[Aim of the exercise] Keyword search on "present": report each line of the records that contains it.

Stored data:
____

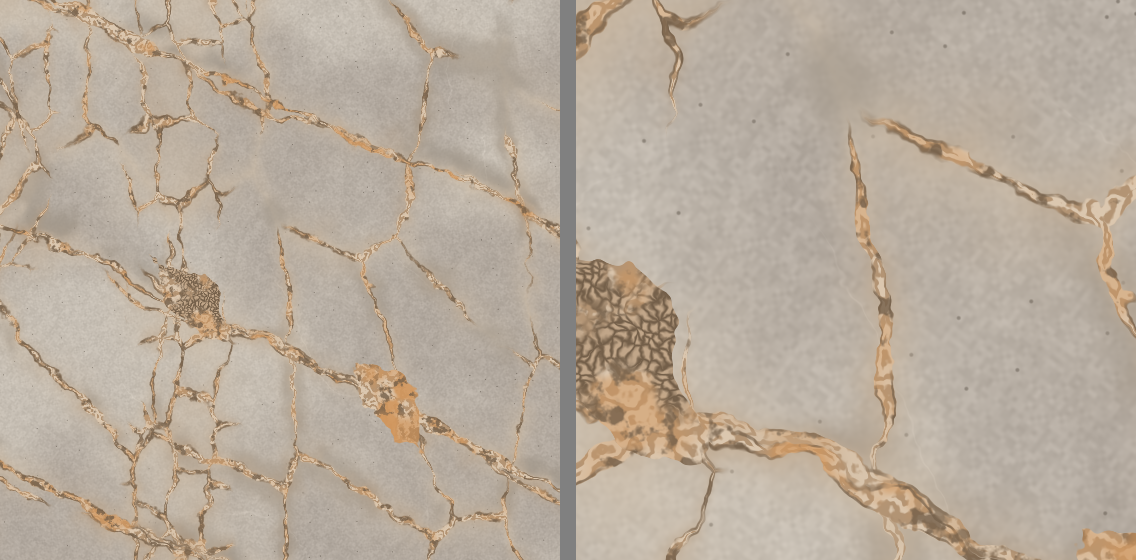
Left: the whole. Right: its middle third, enlarged.
This texture is drawn by a Shadertoy shader. Its source:

```glsl
// Warm grey marble split by ochre and cream mineral veins.
// Diagonal fault rows are repeated bands; steep cracks and a brecciated seam
// are warped Voronoi borders; noise adds clouds, vein minerals and grain.

const vec3 PALE_STONE = vec3(0.775, 0.745, 0.703);
const vec3 DEEP_STONE = vec3(0.695, 0.66, 0.622);
const vec3 SMUDGE = vec3(0.615, 0.578, 0.53);
const vec3 BLUSH = vec3(0.815, 0.748, 0.66);
const vec3 CREAM = vec3(0.86, 0.78, 0.685);
const vec3 TAN = vec3(0.7, 0.58, 0.455);
const vec3 OCHRE = vec3(0.82, 0.59, 0.365);
const vec3 UMBER = vec3(0.45, 0.37, 0.285);

float ramp(float a, float b, float x) { return smoothstep(a, b, x); }

float hash(vec2 p) {
  vec3 q = fract(p.xyx * 0.1031);
  q += dot(q, q.yzx + 33.33);
  return fract((q.x + q.y) * q.z);
}

vec2 hash2(vec2 p) { return vec2(hash(p), hash(p + 57.3)); }

float noise(vec2 p) {
  vec2 i = floor(p), f = fract(p);
  f = f * f * (3.0 - 2.0 * f);
  return mix(mix(hash(i), hash(i + vec2(1, 0)), f.x),
             mix(hash(i + vec2(0, 1)), hash(i + 1.0), f.x), f.y);
}

float fbm(vec2 p) {
  float sum = 0.0, gain = 0.533;
  for (int i = 0; i < 4; i++) {
    sum += gain * noise(p);
    p = mat2(1.6, 1.2, -1.2, 1.6) * p + 11.7;
    gain *= 0.5;
  }
  return sum;
}

vec2 fbm2(vec2 p) { return vec2(fbm(p), fbm(p + 31.0)) - 0.5; }

// Distance to Voronoi borders; a share "keep" of the borders exists.
float crack(vec2 p, float keep) {
  vec2 base = floor(p), home = base, toHome = vec2(9.0);
  for (int k = 0; k < 9; k++) {
    vec2 id = base + vec2(k % 3 - 1, k / 3 - 1);
    vec2 r = id + 0.1 + 0.8 * hash2(id) - p;
    if (dot(r, r) < dot(toHome, toHome)) { toHome = r; home = id; }
  }
  float d = 1.0;
  for (int k = 0; k < 25; k++) {
    vec2 id = home + vec2(k % 5 - 2, k / 5 - 2);
    vec2 r = id + 0.1 + 0.8 * hash2(id) - p, gap = r - toHome;
    if (dot(gap, gap) > 1e-4 && hash(home + id + 7.0) < keep)
      d = min(d, dot(0.5 * (r + toHome), normalize(gap)));
  }
  return d;
}

// Banded cream, tan, ochre and umber filling.
vec3 mineral(vec2 p, float layer, float rust) {
  float band = 0.5 + 0.5 * sin(layer * 4.0 + fbm(p * 60.0) * 22.0);
  vec3 color = mix(TAN, CREAM, ramp(0.15, 0.8, band));
  color = mix(color, OCHRE, rust * ramp(0.42, 0.66, fbm(p * 26.0 + 4.0)));
  return mix(color, UMBER, 0.8 * ramp(0.55, 0.7, fbm(p * 95.0 + 9.0)));
}

// Soft fringe, mineral body and broken dark rim.
vec3 vein(vec3 color, vec2 p, float d, float width, float rust, float px) {
  float present = ramp(0.0002, 0.002, width);
  float halo = exp(-d / (width * 1.6 + 0.003)) * (0.4 + 0.6 * noise(p * 30.0));
  color = mix(color, mix(BLUSH, TAN, noise(p * 24.0)), 0.75 * halo * present);
  float body = 1.0 - ramp(width - px, width + px, d);
  color = mix(color, mineral(p, d / max(width, 0.002), rust), body * present);
  float rim = 1.0 - ramp(0.0003, 0.0008 + 1.2 * px, abs(d - width * 0.85));
  return mix(color, UMBER, 0.7 * rim * present * ramp(0.45, 0.65, fbm(p * 40.0)));
}

// Ragged skewed wedge, as coverage.
float pocket(vec2 p, vec2 center, vec2 size, float px) {
  vec2 q = p - center;
  vec2 side = abs(q + vec2(0.25, 0.45) * q.yx) - size;
  float wedge = dot(q, vec2(-0.75, -0.66)) - 0.75 * size.x;
  float d = max(max(side.x, side.y), wedge) + 0.07 * (fbm(p * 22.0) - 0.5);
  return 1.0 - ramp(-px, px, d);
}

// Clouded stone with grain and pits.
vec3 stone(vec2 p) {
  float cloud = fbm(p * 2.6 + 2.0) + 0.15 * (fbm(p * 11.0) - 0.5);
  vec3 color = mix(PALE_STONE, DEEP_STONE, ramp(0.4, 0.68, cloud));
  vec2 turned = mat2(0.8, 0.6, -0.6, 0.8) * p;
  color += 0.05 * fbm(turned * 70.0) + 0.06 * noise(turned * 330.0) - 0.055;
  vec2 cell = floor(p * 95.0);
  float pit = length(fract(p * 95.0) - 0.25 - 0.5 * hash2(cell));
  return color - 0.18 * step(0.965, hash(cell + 3.0)) * (1.0 - ramp(0.04, 0.17, pit));
}

void mainImage(out vec4 fragColor, in vec2 fragCoord) {
  vec2 p = fragCoord / iResolution.xy;
  float px = 1.0 / iResolution.y;
  vec2 bend = fbm2(p * 6.0);
  vec2 w = p + 0.055 * bend + 0.022 * fbm2(p * 38.0);

  // Fault rows descend to the right; cracks fill the space between.
  float along = dot(w, vec2(0.88, -0.47));
  float across = dot(w, vec2(0.47, 0.88)) - 0.06 * along;
  float row = (fract((across - 0.15) / 0.4 + 0.5) - 0.5) * 0.4;
  float seam = exp(-pow(abs(p.x - 0.32 - 0.1 * bend.x) / 0.095, 2.0));
  seam = max(seam, ramp(0.16, 0.03, p.x) * ramp(0.4, 0.6, p.y));
  float fine = crack(w * vec2(13.0, 7.5), 1.0) / 10.0;
  float steep = crack(vec2(w.x * 4.2, across * 2.5) + 3.0, 1.0) / 3.4;

  // Stone with pale fringes, shadows and hairlines.
  float fringe = max(0.6 * exp(-min(abs(row), steep) / 0.022), 0.45 * seam);
  vec3 color = mix(stone(p), BLUSH, fringe * ramp(0.25, 0.65, fbm(p * 9.0)));
  float shade = ramp(0.0, 0.02, row) * ramp(0.07, 0.025, row);
  shade = max(shade, 0.7 * ramp(0.035, 0.01, steep));
  color = mix(color, SMUDGE, 0.75 * shade * ramp(0.48, 0.66, fbm(p * 8.0 + 5.0)));
  float hair = crack(w * 3.7 + 20.0, 0.45) / 3.7;
  color += 0.06 * ramp(0.0007 + px, 0.0, hair) * (noise(p * 14.0) - 0.3);

  // Fine breccia, then steep cracks that taper away in places.
  float width = 0.0052 * ramp(0.3, 0.85, seam * (0.45 + noise(p * 9.0)));
  color = vein(color, p, fine, width * (0.4 + 1.1 * noise(p * 31.0)), 0.3, px);
  width = 0.0012 + 0.006 * noise(p * 23.0);
  color = vein(color, p, steep, width * ramp(0.2, 0.45, noise(p * 4.5 + 2.0)), 0.4, px);

  // Main faults with a wandering side strand.
  float strand = abs(row + 0.075 * (noise(vec2(along * 5.0, 3.0)) - 0.35));
  color = vein(color, p, strand, 0.005 * ramp(0.25, 0.7, noise(p * 8.0)), 0.4, px);
  width = 0.0035 + 0.011 * ramp(0.4, 0.9, noise(p * 13.0 + 8.0));
  color = vein(color, p, abs(row), width, 0.75, px);

  // A granular umber pocket and a rusty ochre pocket.
  float grains = crack(p * 150.0 + 3.0 * fbm2(p * 60.0), 1.0);
  vec3 gravel = mix(UMBER, mix(TAN, CREAM, 0.35), ramp(0.0, 0.35, grains));
  gravel = mix(gravel, mineral(p, 0.0, 0.5), ramp(0.45, 0.65, fbm(p * 30.0)));
  color = mix(color, gravel, pocket(p, vec2(0.34, 0.465), vec2(0.045, 0.04), px));
  vec3 rust = mix(mineral(p, 0.0, 0.9), OCHRE, 0.7 * ramp(0.35, 0.6, fbm(p * 17.0)));
  color = mix(color, rust, pocket(p, vec2(0.695, 0.272), vec2(0.048, 0.06), px));

  fragColor = vec4(color, 1.0);
}
```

____

[Completed exercise]
  float present = ramp(0.0002, 0.002, width);
  color = mix(color, mix(BLUSH, TAN, noise(p * 24.0)), 0.75 * halo * present);
  color = mix(color, mineral(p, d / max(width, 0.002), rust), body * present);
  return mix(color, UMBER, 0.7 * rim * present * ramp(0.45, 0.65, fbm(p * 40.0)));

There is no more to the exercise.